WHAT IS Mindfulness-Based Stress Reduction (MBSR)?
In this program that is both intensive and deeply nourishing, you will learn to access and cultivate your natural capacity to actively engage in caring for yourself and find greater balance, ease, and peace of mind. MBSR uses meditation, yoga, inquiry and informal daily mindfulness practices as a way of training people to relate differently to the stresses in their lives. The central focus of MBSR is intensive training in mindfulness meditation and its integration into the challenges and adventures of everyday life.
Some of the skills people learn in MBSR courses are:
- Practical coping skills to improve the ability to handle stressful situations
- Methods for being physically and mentally more at ease
- Gentle conditioning exercises to strengthen the body and release muscular tension
- Awareness of the interplay of mind and body in health and illness, and how to work with that
- The ability to face change and difficult times with greater ease and creativity
- The freedom to truly choose one’s response, versus reacting to what comes at us

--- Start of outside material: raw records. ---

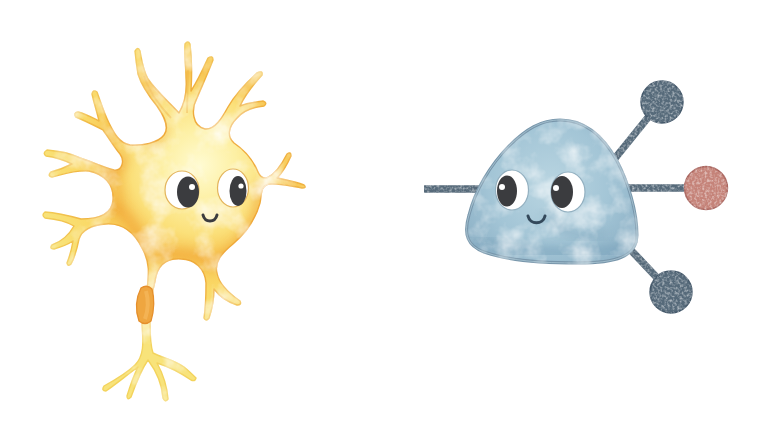
<!DOCTYPE html>
<html lang="en">
<head>
<meta charset="utf-8">
<title>Neuron and node</title>
<style>
:root {
  --paper: #ffffff;
  --sun-pale: #fffbd2;
  --sun: #fbe07a;
  --sun-deep: #f7c552;
  --sun-tip: #f8e37a;
  --amber: #efa640;
  --amber-line: #e58f2c;
  --sky-pale: #b9d5e1;
  --sky: #a3c5d6;
  --sky-deep: #8db1c6;
  --sky-line: #7896ab;
  --slate: #566a7a;
  --slate-line: #44586a;
  --clay: #c58379;
  --clay-line: #a9655e;
  --ink: #3b3c3f;
}
html, body { margin: 0; background: var(--paper); overflow: hidden; }
svg { display: block; width: 769px; height: 443px; }
.neuron-body { fill: url(#sun-wash); stroke: url(#sun-edge); stroke-width: 1.4; stroke-linejoin: round; }
.sheath { fill: var(--amber); stroke: var(--amber-line); stroke-width: 1.3; }
.node-body { fill: url(#sky-wash); stroke: var(--sky-line); stroke-width: 3; }
.node-rim { fill: none; stroke: var(--sky-pale); stroke-width: 1; opacity: .6; }
.wire { stroke: var(--slate); stroke-width: 7.5; }
.dot { fill: var(--slate); stroke: var(--slate-line); stroke-width: 1.4; }
.dot-clay { fill: var(--clay); stroke: var(--clay-line); stroke-width: 1.4; }
.eye-white { fill: var(--paper); stroke-width: 1.2; }
.warm { stroke: #e3b45c; }
.cool { stroke: #93b0c0; }
.pupil { fill: var(--ink); }
.glint { fill: var(--paper); }
.smile { fill: none; stroke: var(--ink); stroke-width: 3; stroke-linecap: round; }
.cool-smile { stroke: #34495b; }
</style>
</head>
<body>
<svg viewBox="0 0 769 443" role="img" aria-label="A smiling yellow neuron beside a smiling blue network node">
  <defs>
    <radialGradient id="sun-wash" gradientUnits="userSpaceOnUse" cx="200" cy="165" r="165">
      <stop offset="0" stop-color="var(--sun-pale)"/>
      <stop offset=".22" stop-color="#fdf0a4"/>
      <stop offset=".42" stop-color="var(--sun)"/>
      <stop offset=".56" stop-color="var(--sun-deep)"/>
      <stop offset=".75" stop-color="#fad967"/>
      <stop offset="1" stop-color="var(--sun-tip)"/>
    </radialGradient>
    <radialGradient id="sun-edge" gradientUnits="userSpaceOnUse" cx="195" cy="185" r="165">
      <stop offset=".45" stop-color="#efab3c"/>
      <stop offset=".65" stop-color="#f0b23f"/>
      <stop offset="1" stop-color="#f3d35c"/>
    </radialGradient>
    <radialGradient id="sky-wash" gradientUnits="userSpaceOnUse" cx="550" cy="185" r="100">
      <stop offset="0" stop-color="var(--sky-pale)"/>
      <stop offset=".6" stop-color="var(--sky)"/>
      <stop offset="1" stop-color="var(--sky-deep)"/>
    </radialGradient>
    <filter id="watercolour" x="-5%" y="-5%" width="110%" height="110%" color-interpolation-filters="sRGB">
      <feTurbulence type="fractalNoise" baseFrequency=".035" numOctaves="4" seed="8" result="cloud"/>
      <feColorMatrix in="cloud" type="matrix" values="0 0 0 0 1  0 0 0 0 1  0 0 0 0 1  1.6 0 0 0 -.68" result="bloom"/>
      <feComposite in="bloom" in2="SourceGraphic" operator="in" result="wash"/>
      <feMerge><feMergeNode in="SourceGraphic"/><feMergeNode in="wash"/></feMerge>
    </filter>
    <filter id="grain" x="-5%" y="-5%" width="110%" height="110%" color-interpolation-filters="sRGB">
      <feTurbulence type="fractalNoise" baseFrequency=".4" numOctaves="2" seed="3" result="speck"/>
      <feColorMatrix in="speck" type="matrix" values="0 0 0 0 1  0 0 0 0 1  0 0 0 0 1  1.2 0 0 0 -.5" result="dust"/>
      <feComposite in="dust" in2="SourceGraphic" operator="in" result="paper-grain"/>
      <feMerge><feMergeNode in="SourceGraphic"/><feMergeNode in="paper-grain"/></feMerge>
    </filter>
    <filter id="soft-edge" x="-20%" y="-20%" width="140%" height="140%"><feGaussianBlur stdDeviation="5"/></filter>
    <path id="neuron-shape" d="M147 290 C149 274 150 262 142 248 C134 232 122 223 106 224 C92 225 82 230 79 239 C77 249 75 257 71 264 Q68 267 67 263 Q71 253 73 241 C67 245 61 247 54 249 Q49 249 52 245 C63 241 69 235 74 226 C66 221 56 219 45 218 Q41 215 45 212 C59 213 70 216 81 219 C97 219 112 215 113 200 C114 184 104 174 89 171 C75 170 64 174 52 177 Q47 176 51 172 C59 170 66 167 72 164 C64 160 55 157 46 156 Q42 153 47 150 C59 151 70 153 80 158 C92 162 106 168 114 170 C122 171 125 161 120 154 C114 147 109 138 103 130 C94 125 85 121 76 117 Q73 113 78 112 C86 114 93 118 99 121 C97 112 94 103 92 94 Q93 89 97 92 C101 103 104 113 109 123 C114 133 119 143 130 145 C142 146 158 143 164 135 C170 127 164 116 157 106 C148 95 141 84 138 74 Q136 62 135 51 Q138 46 140 51 C142 62 143 70 148 79 C156 91 168 101 179 113 C185 103 187 91 186 78 C186 66 184 55 185 44 Q188 40 190 44 C192 60 192 75 191 91 C198 80 203 69 208 58 Q213 55 213 60 C208 73 202 86 197 98 C191 109 192 126 205 129 C215 130 222 118 228 107 C236 93 246 83 257 73 Q263 70 262 75 C253 85 245 95 240 106 C248 103 256 102 263 101 Q268 103 264 106 C252 107 243 111 237 118 C229 126 226 136 234 143 C246 151 253 160 258 172 Q261 179 267 178 C276 174 282 164 287 154 Q291 151 291 156 C287 165 283 172 277 178 C286 180 296 182 304 185 Q307 188 302 188 C290 186 278 183 269 184 C260 186 262 194 260 203 C255 221 246 233 233 244 C222 253 214 262 217 273 C219 285 230 294 240 301 Q242 305 237 305 C228 302 220 297 214 289 C214 299 212 309 209 318 Q206 322 204 318 C206 306 206 295 206 283 C205 269 195 259 181 259 C165 258 157 267 155 281 Q153 288 152 297 L150 323 C150 335 150 344 153 353 C163 358 174 360 184 367 C189 371 193 375 196 378 Q195 382 191 380 C181 373 170 367 157 363 C163 374 167 386 168 399 Q165 403 163 398 C162 384 157 372 148 360 C141 370 136 383 131 397 Q127 401 127 396 C130 386 133 377 138 367 C127 375 116 384 106 391 Q101 391 104 386 C115 380 126 374 135 365 C145 355 143 340 142 323 Z"/>
    <path id="node-shape" d="M560 120 C587 120 605 139 617 161 C628 182 637 211 637 235 C637 257 615 263 578 263 C542 263 509 261 484 252 C468 246 463 235 469 215 C475 191 490 165 509 146 C526 129 541 120 560 120 Z"/>
    <clipPath id="neuron-clip"><use href="#neuron-shape"/></clipPath>
    <clipPath id="node-clip"><use href="#node-shape"/></clipPath>
  </defs>

  <g id="neuron">
    <g filter="url(#watercolour)">
      <use href="#neuron-shape" class="neuron-body"/>
      <g clip-path="url(#neuron-clip)">
        <path d="M104 175 Q126 170 122 155 M114 205 Q137 220 149 263 M156 257 Q195 247 216 268 M261 183 Q260 235 217 261" fill="none" stroke="#f0a235" stroke-width="11" opacity=".5" filter="url(#soft-edge)"/>
        <path d="M113 171 Q125 199 112 216 M164 125 Q168 141 146 145" fill="none" stroke="#f0a235" stroke-width="8" opacity=".4" filter="url(#soft-edge)"/>
        <path d="M144 76 Q151 97 171 118 M188 70 L187 113" fill="none" stroke="#efb447" stroke-width="2" opacity=".5"/>
      </g>
    </g>
    <path class="sheath" d="M141 288 Q147 284 152 289 Q156 304 151 321 Q145 326 139 321 Q133 304 141 288 Z"/>
    <path d="M146 291 Q150 305 145 319" fill="none" stroke="#f6bd62" stroke-width="4" opacity=".6"/>
    <g id="neuron-face">
      <ellipse class="eye-white warm" cx="182" cy="190" rx="17" ry="19"/>
      <ellipse class="pupil" cx="188" cy="192" rx="11" ry="15.5"/>
      <circle class="glint" cx="192" cy="187" r="3"/>
      <ellipse class="eye-white warm" cx="233" cy="188" rx="15.5" ry="19"/>
      <ellipse class="pupil" cx="238" cy="191" rx="8.5" ry="15"/>
      <circle class="glint" cx="241" cy="186" r="2.6"/>
      <path class="smile" d="M203 215 C205 223 215 223 217 215"/>
    </g>
  </g>

  <g id="node">
    <g id="connections" filter="url(#grain)">
      <path class="wire" d="M424 189 H482 M612 162 L650 115 M625 188 H690 M627 246 L662 283" fill="none"/>
      <circle class="dot" cx="662" cy="102" r="21"/>
      <circle class="dot-clay" cx="706" cy="188" r="21.5"/>
      <circle class="dot" cx="671" cy="292" r="21"/>
    </g>
    <g filter="url(#watercolour)">
      <use href="#node-shape" class="node-body"/>
      <g clip-path="url(#node-clip)">
        <path d="M475 240 Q520 258 632 250" fill="none" stroke="#759fb8" stroke-width="13" opacity=".5" filter="url(#soft-edge)"/>
        <path d="M545 213 Q574 246 606 232" fill="none" stroke="#789fb7" stroke-width="9" opacity=".35" filter="url(#soft-edge)"/>
      </g>
    </g>
    <use href="#node-shape" class="node-rim"/>
    <g id="node-face">
      <ellipse class="eye-white cool" cx="512" cy="190" rx="16.5" ry="20"/>
      <ellipse class="pupil" cx="507" cy="191" rx="10" ry="15.5"/>
      <circle class="glint" cx="502" cy="187" r="3"/>
      <ellipse class="eye-white cool" cx="568" cy="192" rx="17" ry="20"/>
      <ellipse class="pupil" cx="562" cy="192" rx="11" ry="16"/>
      <circle class="glint" cx="556" cy="188" r="3"/>
      <path class="smile cool-smile" d="M528 216 C530 225 543 225 545 216"/>
    </g>
  </g>
</svg>
</body>
</html>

The class meets once a week for 2 ½ hours. During that time, several forms of mindfulness practice are incrementally taught, and the group discusses its experience with integrating them into daily life. Specific time is allocated to exploring topics such as communication, technology, eating, commuting, stress reactions, and more. In addition, there is a Practice Day that occurs between the 6th and 7th week of the 8-week program. In addition to the practice in a supportive classroom environment, each participant engages in 45 min to an hour of mindfulness practice daily between classes as home practice to foster the development of a new routine, as well as increased spontaneous self-care when stressors appear. This home assignment, which evolves from week to week, is a combination of formal and informal practices.
MBSR was created by Dr. Jon Kabat-Zinn who founded in 1979 the Center for Mindfulness at the University of Massachusetts Medical School. It was originally developed for patients in chronic pain, undergoing intensive treatments for cancer, AIDS and other serious illness, but has since expanded and been incorporated into the daily lives of ten of thousands of people, whether they are dealing with the stress of illness or the stress of daily life. Since its inception, thousands of people around the world have completed the seminal eight-week Mindfulness-Based Stress Reduction Program, and have learned how to use their innate resources and abilities to respond more effectively to stress, pain, and illness.
(This is a short list of an ever-expanding field of scientific exploration, based on a selection by the Center for Mindfulness at Umass).
Anxiety (Hoge, Bui, Marques, Metcalf, Morris, Robinaugh, et. al., 2013)
Asthma (Pbert, Madison, Druker, Olendzki, Magner, Reed, et. al., 2012)
Cancer (Carlson, Doll, Stephen, Faris, Tamagawa, Drysdale, & Speca, 2013)
Chronic Pain (Reiner, Tibi, & Lipsitz, 2013)
Diabetes (Hartmann, Kopf, Kircher, Faude-Lang, Djuric, Augstein, et. al., 2012)
Fibromyalgia (Schmidt, Grossman, Schwarzer, Jena, Naumann, & Walach, 2011)
Gastrointestinal Disorders (Zernicke, Campbell, Blustein, Fung, Johnson, Bacon, & Carlson, 2013)
Heart Disease (Sullivan, Wood, Terry, Brantley, Charles, McGee, Johnson, et. al., 2009)
HIV (Duncan, Moskowitz, Neilands, Dilworth, Hecht, & Johnson, 2012)
Hot Flashes (Carmody, Crawford, Salmoirago-Blotcher, Leung, Churchill, & Olendzki, 2011)
Hypertension (Hughes, Fresco, Myerscough, van Dulmen, Carlson, & Josephson, 2013)
Major Depression (Chiesa & Serretti, 2011)
Mood Disorders (Hofmann, Sawyer, Witt, & Oh, 2010)
Sleep Disturbances (Andersen, Wurtzen, Steding-Jessen, Christensen, Andersen, Flyger, et. al., 2013)
Stress Disorders (Kearney, McDermott, Malte, Martinez, & Simpson, 2012)